_EXERCISE BRIEF_
Pull every line containing the word "visible" out of the material below.

_DATA PROVIDED_
* * *

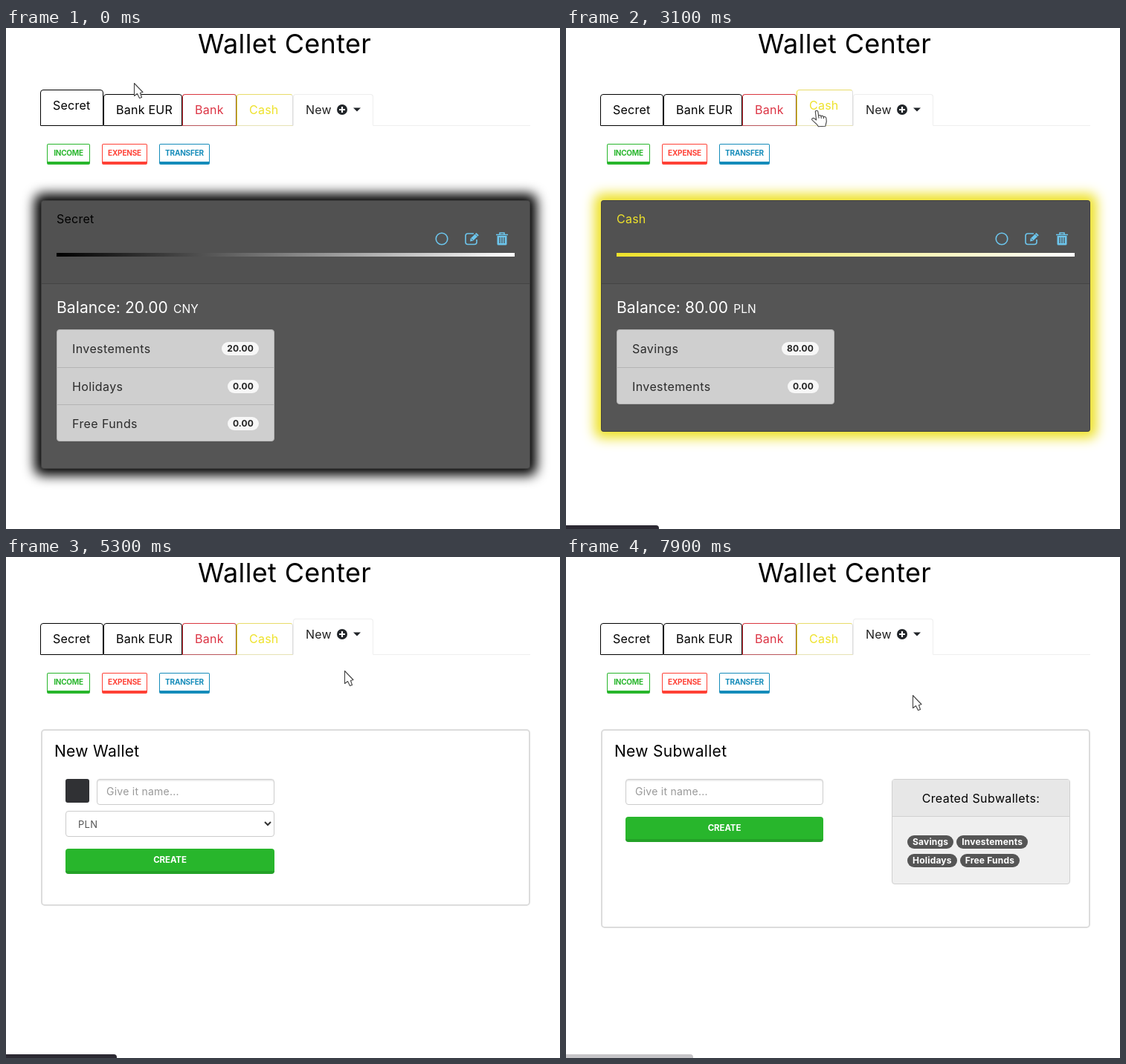
An HTML page for the animation above (8000 ms loop, 745 px wide and 675 px high).

```html
<!DOCTYPE html>
<html lang="en">
<head>
<meta charset="utf-8">
<title>Wallet Center</title>
<style>
* { box-sizing: border-box; }
html, body { margin: 0; width: 100%; height: 100%; overflow: hidden; background: #fff; }
body { position: relative; font: 16px/24px Inter, "Open Sans", sans-serif; letter-spacing: .25px; color: #000; }
body *, body > svg { position: absolute; white-space: nowrap; }
svg *, sub, .chips span, .badge { position: static; }
svg { overflow: visible; }

h1 { left: 258px; top: 0; margin: 0; font-size: 36px; line-height: 42px; font-weight: 400; letter-spacing: .35px; }

/* tabs */
.rule { left: 494px; top: 131px; width: 211px; height: 1px; background: #eee; }
.tab { bottom: 0; height: 43px; padding-left: 16px; line-height: 40px; background: #fff;
  border: 1px solid; border-radius: 4px 4px 0 0; }
.tabs { left: 0; top: 0; width: 745px; height: 132px; }
.tab span { position: static; }
.secret { left: 46px; width: 85px; border-color: #000; animation: secretTab 8s step-end infinite; }
.eur { left: 131px; width: 106px; border-color: #000; animation: eurTab 8s step-end infinite; }
.bank { left: 237px; width: 73px; color: #dc3545; border-color: #d9363e #8c5a2c #b9555a #d9363e; animation: bankTab 8s step-end infinite; }
.cash { left: 310px; width: 76px; color: #eee22b; border-color: #e8dc6a #ddd #e6e2b4 #eee22b; animation: cashTab 8s step-end infinite; }
.new { left: 386px; width: 108px; color: #222; border-color: #eee #eee transparent; animation: newTab 8s step-end infinite; }
.new svg { left: 58px; top: 13px; }

@keyframes secretTab { 0% { height: 49px } 8.75%, to { height: 43px } }
@keyframes eurTab {
  0% { height: 43px; border-color: #000 }
  1.25% { height: 43px; border-color: #eee }
  6.25% { height: 49px; border-color: #000 }
  21.25%, to { height: 43px; border-color: #000 }
}
@keyframes bankTab {
  16.25% { height: 43px; border-color: #eee }
  18.75% { height: 49px; border-color: #d9363e #8c5a2c #b9555a #d9363e }
  38.75% { height: 43px; border-color: #d9363e #8c5a2c #b9555a #d9363e }
}
@keyframes cashTab {
  26.25% { height: 43px; border-color: #eee }
  38.75% { height: 49px; border-color: #e8dc6a #ddd #e6e2b4 #eee22b }
  66.25% { height: 43px; border-color: #e8dc6a #ddd #e6e2b4 #eee22b }
}
@keyframes newTab { 0% { height: 43px } 65% { height: 45px } 66.25%, to { height: 49px } }

/* action buttons */
.act { top: 156px; height: 28px; border: 1px solid; border-bottom-width: 4px; border-radius: 2px;
  font-size: 10px; font-weight: 700; line-height: 23px; letter-spacing: -.2px; text-align: center; }

/* wallet panels */
.wallet { left: 47px; top: 232px; width: 658px; background: #555; border-radius: 4px; color: #fff;
  box-shadow: inset 0 0 0 1px rgba(0,0,0,.25), 0 0 16px 9px var(--c); }
.head { left: 1px; top: 1px; width: 656px; height: 112px; background: #515151; border-bottom: 1px solid #444; border-radius: 4px 4px 0 0; }
.name { left: 21px; top: 13px; color: var(--c); }
.bar { left: 21px; top: 71px; width: 616px; height: 5px; background: linear-gradient(90deg, var(--c), #fff); }
.icons { left: 530px; top: 42px; fill: none; stroke: #6cc5ec; stroke-width: 1.6; }
.sum { left: 21px; top: 133px; font-size: 21px; letter-spacing: .1px; }
.sum sub { font-size: 15.5px; vertical-align: baseline; margin-left: 1px; }
.list { left: 21px; top: 174px; width: 293px; background: #cfcfcf; border: 1px solid #b4b4b4; border-radius: 4px; color: #2b2b2b; }
.row { left: 0; width: 291px; height: 50px; padding: 0 20px; line-height: 50px; letter-spacing: .4px;
  display: flex; justify-content: space-between; align-items: center; }
.row + .row { border-top: 1px solid #b4b4b4; }
.row span { position: static; }
.badge { background: #f7f7f7; color: #222; }
.row .badge, .chips span { height: 18px; padding: 0 7px; border-radius: 9px; font-size: 12px; font-weight: 700; line-height: 18px; letter-spacing: .1px; }

.p0 { animation: p0 8s step-end infinite; }
.p1 { animation: p1 8s step-end infinite; }
.p2 { animation: p2 8s step-end infinite; }
.p3 { animation: p3 8s step-end infinite; }
.p4 { animation: p4 8s step-end infinite; }
.p5 { animation: p5 8s step-end infinite; }
@keyframes p0 { 0% { visibility: visible } 8.75%, to { visibility: hidden } }
@keyframes p1 { 0%, 20%, to { visibility: hidden } 8.75% { visibility: visible } }
@keyframes p2 { 0%, 38.75%, to { visibility: hidden } 20% { visibility: visible } }
@keyframes p3 { 0%, 66.25%, to { visibility: hidden } 38.75% { visibility: visible } }
@keyframes p4 { 0%, 96.25%, to { visibility: hidden } 66.25% { visibility: visible } }
@keyframes p5 { 0% { visibility: hidden } 96.25%, to { visibility: visible } }

/* forms */
.form { left: 47px; top: 232px; width: 658px; border: 2px solid #dcdcdc; border-radius: 5px; background: #fff; }
.form h2 { left: 16px; top: 16px; margin: 0; font-size: 21px; line-height: 24px; font-weight: 400; letter-spacing: .3px; }
.field { height: 35px; padding-left: 12px; border: 1px solid #ccc; border-radius: 4px; font-size: 14px; line-height: 32px;
  color: #999; box-shadow: inset 0 2px 0 rgba(0,0,0,.075); }
.pick { left: 31px; top: 108px; width: 281px; padding-left: 16px; color: #555; font-size: 13px; line-height: 34px; box-shadow: none; }
.pick svg { left: 266px; top: 13px; fill: none; stroke: #333; stroke-width: 2; }
.swatch { left: 31px; top: 65px; width: 32px; height: 32px; border-radius: 3px; background: #303134; }
.create { left: 31px; height: 34px; border-radius: 4px; background: #28b62c; border-bottom: 4px solid #23a127; color: #fff;
  font-size: 11.5px; font-weight: 700; line-height: 30px; letter-spacing: -.1px; text-align: center; }
.card { left: 389px; top: 65px; width: 240px; height: 142px; border: 1px solid #d0d0d0; border-radius: 4px; background: #efefef; }
.card b { left: 0; top: 0; width: 238px; height: 50px; border-bottom: 1px solid #d0d0d0; background: #e7e7e7;
  font-weight: 400; line-height: 50px; letter-spacing: .4px; text-align: center; }
.chips { left: 20px; display: flex; gap: 4px; }
.chips span { background: #555; color: #fff; letter-spacing: .2px; }

/* dropdown */
.menu { left: 386px; top: 131px; width: 160px; height: 79px; background: #fff; border: 1px solid #ddd; border-bottom: 4px solid #d8d8d4;
  border-radius: 0 0 4px 4px; font-size: 14px; line-height: 29px; letter-spacing: .4px; animation: menu 8s step-end infinite; }
.menu div { left: 0; width: 158px; height: 29px; padding-left: 24px; color: #808080; }
.menu .w { top: 8px; animation: pickW 8s step-end infinite; }
.menu .s { top: 37px; animation: pickS 8s step-end infinite; }
@keyframes menu { 0%, 66.25%, 96.25%, to { visibility: hidden } 52.5%, 82.5% { visibility: visible } }
@keyframes pickW { 63.75%, to { background: #158cba; color: #fff } }
@keyframes pickS { 93.75%, to { background: #158cba; color: #fff } }

/* link hint at the bottom edge */
.hint { left: 0; top: 670px; height: 5px; border-radius: 0 4px 0 0; background: #2c2a33; animation: hint 8s step-end infinite; }
@keyframes hint {
  0% { width: 125px; opacity: 0 }
  8.75% { width: 125px; opacity: .5 }
  10% { width: 125px; opacity: 1 }
  50% { width: 83px; opacity: 1 }
  58.75% { width: 149px; opacity: 1 }
  71.25% { width: 149px; opacity: .4 }
  72.5% { width: 83px; opacity: 0 }
  78.75% { width: 83px; opacity: .85 }
  80% { width: 83px; opacity: 1 }
  88.75% { width: 171px; opacity: 1 }
  97.5% { width: 171px; opacity: .6 }
  98.75%, to { width: 171px; opacity: .27 }
}

/* pointer */
.pointer { left: 0; top: 0; width: 1px; height: 1px; fill: #fff; stroke: #444; stroke-width: 1.1; stroke-linejoin: round; animation: move 8s infinite steps(1); }
.arrow { animation: arrow 8s step-end infinite; }
.hand { animation: hand 8s step-end infinite; }
@keyframes arrow { 0%, 65%, 95%, to { visibility: visible } 1.25%, 75%  { visibility: hidden } }
@keyframes hand { 0%, 65%, 95%, to { visibility: hidden } 1.25%, 75% { visibility: visible } }
@keyframes move {
  0% { transform: translate(172px, 74px); animation-timing-function: steps(2) }
  2.5% { transform: translate(179px, 115px) }
  6.25% { transform: translate(180px, 117px) }
  11.25% { transform: translate(180px, 117px); animation-timing-function: steps(5) }
  17.5% { transform: translate(271px, 111px) }
  23.75% { transform: translate(271px, 111px); animation-timing-function: steps(3) }
  27.5% { transform: translate(328px, 113px) }
  28.75% { transform: translate(328px, 113px); animation-timing-function: steps(2) }
  31.25% { transform: translate(337px, 111px) }
  42.5% { transform: translate(337px, 111px); animation-timing-function: steps(5) }
  48.75% { transform: translate(460px, 111px) }
  53.75% { transform: translate(460px, 111px); animation-timing-function: steps(5) }
  60% { transform: translate(455px, 153px) }
  73.75% { transform: translate(455px, 153px); animation-timing-function: steps(2) }
  76.25% { transform: translate(473px, 122px) }
  78.75% { transform: translate(470px, 110px) }
  83.75% { transform: translate(470px, 110px); animation-timing-function: steps(5) }
  90%, to { transform: translate(466px, 186px) }
}
</style>
</head>
<body>
<h1>Wallet Center</h1>
<div class="rule"></div>
<div class="tabs">
  <div class="tab secret">Secret</div>
  <div class="tab eur">Bank EUR</div>
  <div class="tab bank">Bank</div>
  <div class="tab cash">Cash</div>
  <div class="tab new">New
    <svg width="34" height="14"><circle cx="7" cy="7" r="7" fill="#212529"/><path d="M7 3v8M3 7h8" stroke="#fff" stroke-width="2.2"/><path d="M22 4.5h10l-5 5z" fill="#212529"/></svg>
  </div>
</div>
<div class="act" style="left:55px;width:58px;color:#28b62c">INCOME</div>
<div class="act" style="left:129px;width:61px;color:#ff4136">EXPENSE</div>
<div class="act" style="left:206px;width:68px;color:#158cba">TRANSFER</div>

<div id="wallets" style="left:0;top:0"></div>

<div class="form p4" style="height:238px">
  <h2>New Wallet</h2>
  <div class="swatch"></div>
  <div class="field" style="left:73px;top:65px;width:239px">Give it name...</div>
  <div class="field pick">PLN<svg width="10" height="6"><path d="M1 1l4 4 4-4"/></svg></div>
  <div class="create" style="top:159px;width:281px">CREATE</div>
</div>
<div class="form p5" style="height:268px">
  <h2>New Subwallet</h2>
  <div class="field" style="left:31px;top:65px;width:266px">Give it name...</div>
  <div class="create" style="top:116px;width:266px">CREATE</div>
  <div class="card">
    <b>Created Subwallets:</b>
    <div class="chips" style="top:75px"><span>Savings</span><span>Investements</span></div>
    <div class="chips" style="top:100px"><span>Holidays</span><span>Free Funds</span></div>
  </div>
</div>

<div class="menu"><div class="w">Wallet</div><div class="s">Subwallet</div></div>
<div class="hint"></div>
<svg class="pointer">
  <path class="arrow" d="M.5 .5V17.5L4.5 14.5 7.5 20.5 10.5 19.5 8.5 13.5 12 12.5Z"/>
  <g class="hand">
    <path d="M-1.7 1.7C-1.7 -.3 1.7 -.3 1.9 1.7L2.6 7.2C3.5 6 5.6 6.3 5.9 7.8 7 6.8 9 7.3 9.3 8.8 10.8 8 12.8 8.8 12.9 10.5L13.3 15 11.8 21.3 2.4 21.8C1 18.5-3.3 16-6 13-7.2 11-4.6 9.6-3 10.9L-.4 13Z"/>
    <path fill="none" d="M2.6 7.2l.5 3.5M5.9 7.8l.5 3M9.3 8.8l.3 2.5"/>
  </g>
</svg>

<script>
const wallets = [
  ["Secret", "#000", "20.00", "CNY", { Investements: "20.00", Holidays: "0.00", "Free Funds": "0.00" }],
  ["Bank EUR", "#000", "45.25", "EUR", { Investements: "45.25", Holidays: "0.00", "Free Funds": "0.00" }],
  ["Bank", "#dc3b3e", "567.50", "PLN", { Savings: "17.50", Investements: "535.00", Holidays: "0.00", "Free Funds": "15.00" }],
  ["Cash", "#eee22b", "80.00", "PLN", { Savings: "80.00", Investements: "0.00" }]
];
const icons = `<svg class="icons" width="100" height="20">
  <circle cx="9" cy="10" r="7.8"/>
  <path d="M52 3H44Q41 3 41 6V14.500Q41 17.500 44 17.500H53Q56 17.500 56 14.500V11"/>
  <path d="M47 13.500l.7-4L55.500 2l3.300 3.300-7.800 7.500z" fill="#6cc5ec" stroke="none"/>
  <path d="M48.500 9.500l2.500 2.500M53.800 3.500l3.500 3.500" stroke="#515151" stroke-width=".8"/>
  <path d="M82 4.500h16M87 4V2h6v2"/>
  <path d="M83.500 6h13v11q0 1.500-1.500 1.500h-10q-1.500 0-1.500-1.500z" fill="#6cc5ec" stroke="none"/>
  <path d="M87 8v8M90 8v8M93 8v8" stroke="#515151" stroke-width="1.300"/></svg>`;

const row = ([name, value], i) =>
  `<div class="row" style="top:${i * 50}px"><span>${name}</span><span class="badge">${value}</span></div>`;

document.getElementById("wallets").innerHTML = wallets.map(([name, color, sum, unit, parts], i) => {
  const rows = Object.entries(parts);
  return `<div class="wallet p${i}" style="--c:${color};height:${212 + rows.length * 50}px">
    <div class="head"></div><div class="name">${name}</div>${icons}<div class="bar"></div>
    <div class="sum">Balance: ${sum} <sub>${unit}</sub></div>
    <div class="list" style="height:${rows.length * 50 + 1}px">${rows.map(row).join("")}</div></div>`;
}).join("");
</script>
</body>
</html>
```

* * *

_FINAL ANSWER_
svg { overflow: visible; }
@keyframes p0 { 0% { visibility: visible } 8.75%, to { visibility: hidden } }
@keyframes p1 { 0%, 20%, to { visibility: hidden } 8.75% { visibility: visible } }
@keyframes p2 { 0%, 38.75%, to { visibility: hidden } 20% { visibility: visible } }
@keyframes p3 { 0%, 66.25%, to { visibility: hidden } 38.75% { visibility: visible } }
@keyframes p4 { 0%, 96.25%, to { visibility: hidden } 66.25% { visibility: visible } }
@keyframes p5 { 0% { visibility: hidden } 96.25%, to { visibility: visible } }
@keyframes menu { 0%, 66.25%, 96.25%, to { visibility: hidden } 52.5%, 82.5% { visibility: visible } }
@keyframes arrow { 0%, 65%, 95%, to { visibility: visible } 1.25%, 75%  { visibility: hidden } }
@keyframes hand { 0%, 65%, 95%, to { visibility: hidden } 1.25%, 75% { visibility: visible } }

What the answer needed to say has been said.